Barriers for your bed

Throw a spare sheet over your duvet after making the bed in the morning, suggests Molly Freshwater, co-founder of the Secret Linen Store: “This will help to protect your bed from pollen and you can simply remove it before getting into bed in the evening.”

Purify your air

Want to purify your air further still? A host of air purifiers now claim to be able to alleviate hay fever symptoms. How can you tell which will really stop your eyes streaming? “Find out what the CADR is,” suggests Sembhi. “That’s the ‘clean air delivery rate’. The higher the number, the greater the range within which that air purifier can clean. If you are putting yours in a big sitting room, you’ll want a larger CADR. If it’s for a small bedroom, you might not need to fork out as much cash.”

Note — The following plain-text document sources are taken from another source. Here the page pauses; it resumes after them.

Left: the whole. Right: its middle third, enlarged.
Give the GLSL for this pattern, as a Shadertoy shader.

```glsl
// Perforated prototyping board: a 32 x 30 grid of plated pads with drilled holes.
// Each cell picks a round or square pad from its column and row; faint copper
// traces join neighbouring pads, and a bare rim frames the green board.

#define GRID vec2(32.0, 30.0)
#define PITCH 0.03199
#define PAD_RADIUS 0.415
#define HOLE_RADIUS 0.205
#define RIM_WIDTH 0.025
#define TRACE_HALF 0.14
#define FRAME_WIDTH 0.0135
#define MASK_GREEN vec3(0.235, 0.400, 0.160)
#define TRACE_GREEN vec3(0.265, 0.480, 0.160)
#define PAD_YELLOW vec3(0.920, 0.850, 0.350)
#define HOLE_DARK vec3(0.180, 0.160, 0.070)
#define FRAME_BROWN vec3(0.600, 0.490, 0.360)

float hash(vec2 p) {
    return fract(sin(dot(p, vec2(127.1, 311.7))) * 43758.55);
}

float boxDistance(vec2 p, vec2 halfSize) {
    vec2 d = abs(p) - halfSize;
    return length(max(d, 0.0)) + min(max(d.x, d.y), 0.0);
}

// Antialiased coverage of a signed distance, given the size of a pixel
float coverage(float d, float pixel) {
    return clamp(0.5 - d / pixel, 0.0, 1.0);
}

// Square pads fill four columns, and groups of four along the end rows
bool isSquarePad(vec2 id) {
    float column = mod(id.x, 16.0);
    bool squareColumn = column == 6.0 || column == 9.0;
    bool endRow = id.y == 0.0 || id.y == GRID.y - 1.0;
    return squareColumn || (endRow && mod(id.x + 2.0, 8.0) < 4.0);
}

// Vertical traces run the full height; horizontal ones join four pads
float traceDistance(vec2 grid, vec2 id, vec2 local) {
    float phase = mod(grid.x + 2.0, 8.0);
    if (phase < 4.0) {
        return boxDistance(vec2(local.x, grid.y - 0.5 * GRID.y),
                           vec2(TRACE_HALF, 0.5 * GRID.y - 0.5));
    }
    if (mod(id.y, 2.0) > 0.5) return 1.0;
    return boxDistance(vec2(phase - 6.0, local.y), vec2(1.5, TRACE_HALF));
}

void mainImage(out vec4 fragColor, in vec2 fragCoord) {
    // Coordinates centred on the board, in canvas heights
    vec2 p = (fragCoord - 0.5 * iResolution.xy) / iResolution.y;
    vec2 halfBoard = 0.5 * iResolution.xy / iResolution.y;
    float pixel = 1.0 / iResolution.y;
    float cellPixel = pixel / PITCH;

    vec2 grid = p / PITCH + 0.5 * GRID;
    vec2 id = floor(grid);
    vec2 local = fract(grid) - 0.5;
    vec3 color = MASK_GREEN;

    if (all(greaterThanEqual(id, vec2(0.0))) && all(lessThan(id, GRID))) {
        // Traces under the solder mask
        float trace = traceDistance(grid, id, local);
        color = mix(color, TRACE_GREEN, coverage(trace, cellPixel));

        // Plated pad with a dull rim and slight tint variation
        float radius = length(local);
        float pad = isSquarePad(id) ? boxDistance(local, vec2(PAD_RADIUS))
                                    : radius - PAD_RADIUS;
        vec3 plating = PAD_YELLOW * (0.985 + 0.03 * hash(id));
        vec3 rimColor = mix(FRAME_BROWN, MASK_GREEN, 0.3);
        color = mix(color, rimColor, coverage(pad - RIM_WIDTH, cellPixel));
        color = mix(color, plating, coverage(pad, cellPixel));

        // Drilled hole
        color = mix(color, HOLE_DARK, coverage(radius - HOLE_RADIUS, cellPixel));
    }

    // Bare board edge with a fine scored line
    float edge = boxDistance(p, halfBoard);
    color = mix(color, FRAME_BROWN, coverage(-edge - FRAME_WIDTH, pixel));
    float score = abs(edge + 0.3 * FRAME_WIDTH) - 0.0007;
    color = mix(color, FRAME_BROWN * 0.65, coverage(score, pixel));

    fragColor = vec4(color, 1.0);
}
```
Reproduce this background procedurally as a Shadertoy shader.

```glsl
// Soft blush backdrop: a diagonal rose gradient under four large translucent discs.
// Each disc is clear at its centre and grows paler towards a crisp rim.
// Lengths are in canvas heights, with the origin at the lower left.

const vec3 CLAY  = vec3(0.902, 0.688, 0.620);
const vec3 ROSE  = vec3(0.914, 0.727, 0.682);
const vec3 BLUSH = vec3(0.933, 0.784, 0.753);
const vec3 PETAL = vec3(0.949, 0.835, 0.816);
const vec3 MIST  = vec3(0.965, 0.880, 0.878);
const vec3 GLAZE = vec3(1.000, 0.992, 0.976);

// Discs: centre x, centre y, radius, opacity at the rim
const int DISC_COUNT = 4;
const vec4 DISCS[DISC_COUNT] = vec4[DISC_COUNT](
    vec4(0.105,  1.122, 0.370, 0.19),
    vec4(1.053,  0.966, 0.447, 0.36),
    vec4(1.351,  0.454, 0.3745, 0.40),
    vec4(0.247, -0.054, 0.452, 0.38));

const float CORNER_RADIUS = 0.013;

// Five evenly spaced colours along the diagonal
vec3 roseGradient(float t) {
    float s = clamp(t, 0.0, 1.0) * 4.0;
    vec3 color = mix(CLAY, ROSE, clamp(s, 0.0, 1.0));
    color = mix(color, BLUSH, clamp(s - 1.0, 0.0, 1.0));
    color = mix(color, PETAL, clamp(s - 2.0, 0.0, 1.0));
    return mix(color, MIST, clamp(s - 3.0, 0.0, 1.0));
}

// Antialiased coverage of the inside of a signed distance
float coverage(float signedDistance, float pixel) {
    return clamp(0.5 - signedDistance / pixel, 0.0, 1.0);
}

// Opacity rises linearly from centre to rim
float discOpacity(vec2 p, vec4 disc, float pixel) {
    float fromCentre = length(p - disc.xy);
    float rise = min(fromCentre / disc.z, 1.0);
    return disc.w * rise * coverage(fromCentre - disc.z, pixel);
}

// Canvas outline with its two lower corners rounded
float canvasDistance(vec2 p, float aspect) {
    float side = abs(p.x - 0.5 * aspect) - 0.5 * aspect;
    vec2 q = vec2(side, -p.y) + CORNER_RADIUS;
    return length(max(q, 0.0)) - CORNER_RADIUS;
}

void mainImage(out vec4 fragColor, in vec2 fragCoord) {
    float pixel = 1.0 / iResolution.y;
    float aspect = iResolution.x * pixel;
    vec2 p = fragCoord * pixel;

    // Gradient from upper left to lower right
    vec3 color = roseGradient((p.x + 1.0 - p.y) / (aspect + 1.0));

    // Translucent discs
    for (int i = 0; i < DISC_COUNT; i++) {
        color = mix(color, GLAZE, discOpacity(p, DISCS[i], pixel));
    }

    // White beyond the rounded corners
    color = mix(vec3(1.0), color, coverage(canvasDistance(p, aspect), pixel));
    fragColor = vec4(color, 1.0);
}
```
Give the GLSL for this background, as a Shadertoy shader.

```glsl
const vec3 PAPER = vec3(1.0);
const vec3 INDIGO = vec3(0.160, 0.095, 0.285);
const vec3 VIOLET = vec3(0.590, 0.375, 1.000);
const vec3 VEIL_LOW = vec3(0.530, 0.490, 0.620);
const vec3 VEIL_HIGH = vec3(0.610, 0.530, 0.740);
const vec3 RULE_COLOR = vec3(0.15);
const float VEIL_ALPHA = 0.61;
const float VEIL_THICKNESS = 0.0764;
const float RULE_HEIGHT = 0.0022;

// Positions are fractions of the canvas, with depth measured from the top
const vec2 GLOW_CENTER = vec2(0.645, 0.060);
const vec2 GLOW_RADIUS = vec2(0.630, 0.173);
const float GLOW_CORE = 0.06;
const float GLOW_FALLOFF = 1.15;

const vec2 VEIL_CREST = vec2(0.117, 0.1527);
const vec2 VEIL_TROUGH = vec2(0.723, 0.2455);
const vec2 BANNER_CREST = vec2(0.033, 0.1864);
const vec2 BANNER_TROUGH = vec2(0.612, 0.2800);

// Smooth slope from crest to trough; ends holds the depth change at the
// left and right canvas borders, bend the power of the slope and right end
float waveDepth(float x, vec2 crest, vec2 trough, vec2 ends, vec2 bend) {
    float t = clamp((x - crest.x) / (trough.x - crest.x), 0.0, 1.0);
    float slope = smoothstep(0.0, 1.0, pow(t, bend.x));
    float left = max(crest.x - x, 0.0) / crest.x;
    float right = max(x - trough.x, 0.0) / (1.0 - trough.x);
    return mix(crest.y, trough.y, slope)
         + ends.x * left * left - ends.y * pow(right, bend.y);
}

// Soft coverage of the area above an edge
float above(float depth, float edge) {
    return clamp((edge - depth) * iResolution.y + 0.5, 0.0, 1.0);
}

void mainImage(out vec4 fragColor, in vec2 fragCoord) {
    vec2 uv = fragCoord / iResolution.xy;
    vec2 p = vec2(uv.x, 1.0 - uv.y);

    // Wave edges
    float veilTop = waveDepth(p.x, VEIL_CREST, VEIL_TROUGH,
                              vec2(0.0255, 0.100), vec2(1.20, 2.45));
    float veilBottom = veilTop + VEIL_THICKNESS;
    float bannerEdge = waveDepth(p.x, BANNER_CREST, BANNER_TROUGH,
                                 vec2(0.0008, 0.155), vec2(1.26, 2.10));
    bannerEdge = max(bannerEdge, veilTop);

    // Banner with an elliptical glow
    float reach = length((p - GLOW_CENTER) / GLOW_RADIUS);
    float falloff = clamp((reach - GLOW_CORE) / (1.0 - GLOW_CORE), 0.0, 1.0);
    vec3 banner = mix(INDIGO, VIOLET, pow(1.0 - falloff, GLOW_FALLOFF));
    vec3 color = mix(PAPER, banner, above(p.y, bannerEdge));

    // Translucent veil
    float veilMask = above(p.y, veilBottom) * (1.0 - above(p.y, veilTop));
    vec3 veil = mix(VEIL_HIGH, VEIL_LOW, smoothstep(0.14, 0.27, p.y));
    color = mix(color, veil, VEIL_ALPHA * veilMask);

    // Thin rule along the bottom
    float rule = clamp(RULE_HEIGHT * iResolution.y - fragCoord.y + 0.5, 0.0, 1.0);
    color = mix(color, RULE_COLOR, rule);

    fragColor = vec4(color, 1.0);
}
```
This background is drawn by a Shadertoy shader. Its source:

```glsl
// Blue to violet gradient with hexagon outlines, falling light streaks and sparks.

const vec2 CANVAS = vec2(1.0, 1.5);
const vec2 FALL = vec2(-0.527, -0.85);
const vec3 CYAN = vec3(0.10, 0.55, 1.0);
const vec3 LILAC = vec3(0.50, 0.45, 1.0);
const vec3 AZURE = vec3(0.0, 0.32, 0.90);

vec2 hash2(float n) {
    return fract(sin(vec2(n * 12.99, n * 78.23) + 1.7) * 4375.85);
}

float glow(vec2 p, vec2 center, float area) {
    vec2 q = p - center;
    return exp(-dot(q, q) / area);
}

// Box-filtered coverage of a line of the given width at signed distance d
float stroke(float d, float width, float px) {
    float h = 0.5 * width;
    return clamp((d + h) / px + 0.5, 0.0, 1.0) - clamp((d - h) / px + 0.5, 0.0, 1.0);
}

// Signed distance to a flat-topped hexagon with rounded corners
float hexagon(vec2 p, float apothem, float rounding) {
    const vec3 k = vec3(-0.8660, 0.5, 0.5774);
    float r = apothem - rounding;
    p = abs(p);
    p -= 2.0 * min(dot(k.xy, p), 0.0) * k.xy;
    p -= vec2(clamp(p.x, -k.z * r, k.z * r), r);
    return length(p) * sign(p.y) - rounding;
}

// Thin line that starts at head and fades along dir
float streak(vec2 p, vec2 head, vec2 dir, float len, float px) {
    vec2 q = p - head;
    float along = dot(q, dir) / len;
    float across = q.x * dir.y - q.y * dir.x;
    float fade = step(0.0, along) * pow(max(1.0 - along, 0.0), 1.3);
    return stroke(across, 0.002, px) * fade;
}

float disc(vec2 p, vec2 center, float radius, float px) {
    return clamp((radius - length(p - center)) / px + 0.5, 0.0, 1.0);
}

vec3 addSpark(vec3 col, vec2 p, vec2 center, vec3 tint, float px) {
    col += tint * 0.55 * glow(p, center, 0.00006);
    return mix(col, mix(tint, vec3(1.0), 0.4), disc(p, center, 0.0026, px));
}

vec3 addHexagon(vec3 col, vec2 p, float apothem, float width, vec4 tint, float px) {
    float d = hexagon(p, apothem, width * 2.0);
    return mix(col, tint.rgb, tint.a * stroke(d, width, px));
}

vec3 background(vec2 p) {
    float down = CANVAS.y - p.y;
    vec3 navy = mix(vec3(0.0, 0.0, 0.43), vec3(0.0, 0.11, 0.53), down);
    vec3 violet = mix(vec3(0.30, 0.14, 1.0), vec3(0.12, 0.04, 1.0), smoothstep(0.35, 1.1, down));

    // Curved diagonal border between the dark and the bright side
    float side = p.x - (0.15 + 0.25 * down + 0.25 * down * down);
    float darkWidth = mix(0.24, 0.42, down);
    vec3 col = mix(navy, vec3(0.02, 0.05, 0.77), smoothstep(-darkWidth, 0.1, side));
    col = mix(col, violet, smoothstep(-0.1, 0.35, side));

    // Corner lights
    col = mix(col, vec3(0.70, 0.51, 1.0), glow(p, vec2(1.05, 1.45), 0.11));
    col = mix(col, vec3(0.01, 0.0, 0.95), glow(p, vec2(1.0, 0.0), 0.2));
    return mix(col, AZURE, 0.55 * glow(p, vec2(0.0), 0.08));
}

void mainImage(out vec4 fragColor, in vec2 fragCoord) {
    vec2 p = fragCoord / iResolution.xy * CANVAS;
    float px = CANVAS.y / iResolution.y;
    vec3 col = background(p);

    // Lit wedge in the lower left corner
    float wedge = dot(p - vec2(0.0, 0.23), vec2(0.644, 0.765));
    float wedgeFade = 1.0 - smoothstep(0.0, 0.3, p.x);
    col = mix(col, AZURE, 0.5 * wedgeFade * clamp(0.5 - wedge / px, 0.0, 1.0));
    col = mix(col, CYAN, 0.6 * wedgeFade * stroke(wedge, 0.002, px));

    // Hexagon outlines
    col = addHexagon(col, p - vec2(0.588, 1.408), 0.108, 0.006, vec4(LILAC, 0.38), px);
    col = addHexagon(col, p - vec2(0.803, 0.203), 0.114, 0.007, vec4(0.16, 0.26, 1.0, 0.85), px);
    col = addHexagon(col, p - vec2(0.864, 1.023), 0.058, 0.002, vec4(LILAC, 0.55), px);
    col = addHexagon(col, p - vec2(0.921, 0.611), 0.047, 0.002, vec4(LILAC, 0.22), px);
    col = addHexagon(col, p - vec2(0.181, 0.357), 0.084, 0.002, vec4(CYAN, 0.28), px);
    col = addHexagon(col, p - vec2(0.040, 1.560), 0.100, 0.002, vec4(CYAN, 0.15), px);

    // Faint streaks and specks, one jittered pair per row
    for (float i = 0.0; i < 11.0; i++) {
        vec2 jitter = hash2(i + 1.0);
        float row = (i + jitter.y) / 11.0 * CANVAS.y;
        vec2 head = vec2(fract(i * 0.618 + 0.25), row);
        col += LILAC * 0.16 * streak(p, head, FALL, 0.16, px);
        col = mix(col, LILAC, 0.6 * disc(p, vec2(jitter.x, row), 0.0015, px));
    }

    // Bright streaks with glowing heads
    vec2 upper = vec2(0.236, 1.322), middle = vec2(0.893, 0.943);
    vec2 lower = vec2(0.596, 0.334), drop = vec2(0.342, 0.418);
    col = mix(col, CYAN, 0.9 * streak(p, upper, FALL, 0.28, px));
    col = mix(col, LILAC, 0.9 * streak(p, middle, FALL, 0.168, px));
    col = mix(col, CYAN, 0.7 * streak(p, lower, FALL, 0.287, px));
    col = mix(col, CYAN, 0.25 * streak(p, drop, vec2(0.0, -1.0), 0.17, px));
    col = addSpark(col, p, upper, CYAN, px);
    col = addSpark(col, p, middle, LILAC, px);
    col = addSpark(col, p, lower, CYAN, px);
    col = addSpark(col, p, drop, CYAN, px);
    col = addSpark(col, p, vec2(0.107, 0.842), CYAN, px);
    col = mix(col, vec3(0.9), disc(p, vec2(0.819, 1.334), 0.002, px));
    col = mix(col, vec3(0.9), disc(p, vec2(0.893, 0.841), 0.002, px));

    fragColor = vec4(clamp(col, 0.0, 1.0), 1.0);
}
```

While the CADR is a measurement of how fast and how wide particles are removed from the air, filtration quality is a measure of how well a purifier captures different particle sizes. Though tiny, pollen is a mid-sized particle (intact pollen grains range from 10 to 100 microns, or μm, compared with fungal spores which span 1-30μm, bacteria which are 0.25-8μm and viruses which you might typically expect to measure less than 0.3μm in diameter). An air purifier that captures them all is not to be sneezed at.

Buys to try


Dyson Purifier Hot+Cool Formaldehyde, £699 

This captures 99.95 per cent of pollutants as small as 0.1 microns including bacteria, viruses, dust and allergens such as pollen. It also heats the room and cools you. So you can sleep, and breathe, easy and itch free.


Thomas Aqua Plus Pet and Family Vacuum Carpet Cleaner, £249

Features a sophisticated water filter system that binds dirt, pet hair, fine dust, allergens and pollen safely and odourlessly. It comes with Allergy UK’s Seal of Approval.


Woolroom’s Deluxe Washable Wool Pillows, two for £100

Naturally hypoallergenic, approved by Allergy UK and made from 100 per cent British wool.


Areca palms, £6.50

Has humidifying and air-purifying qualities and are almost impossible to kill.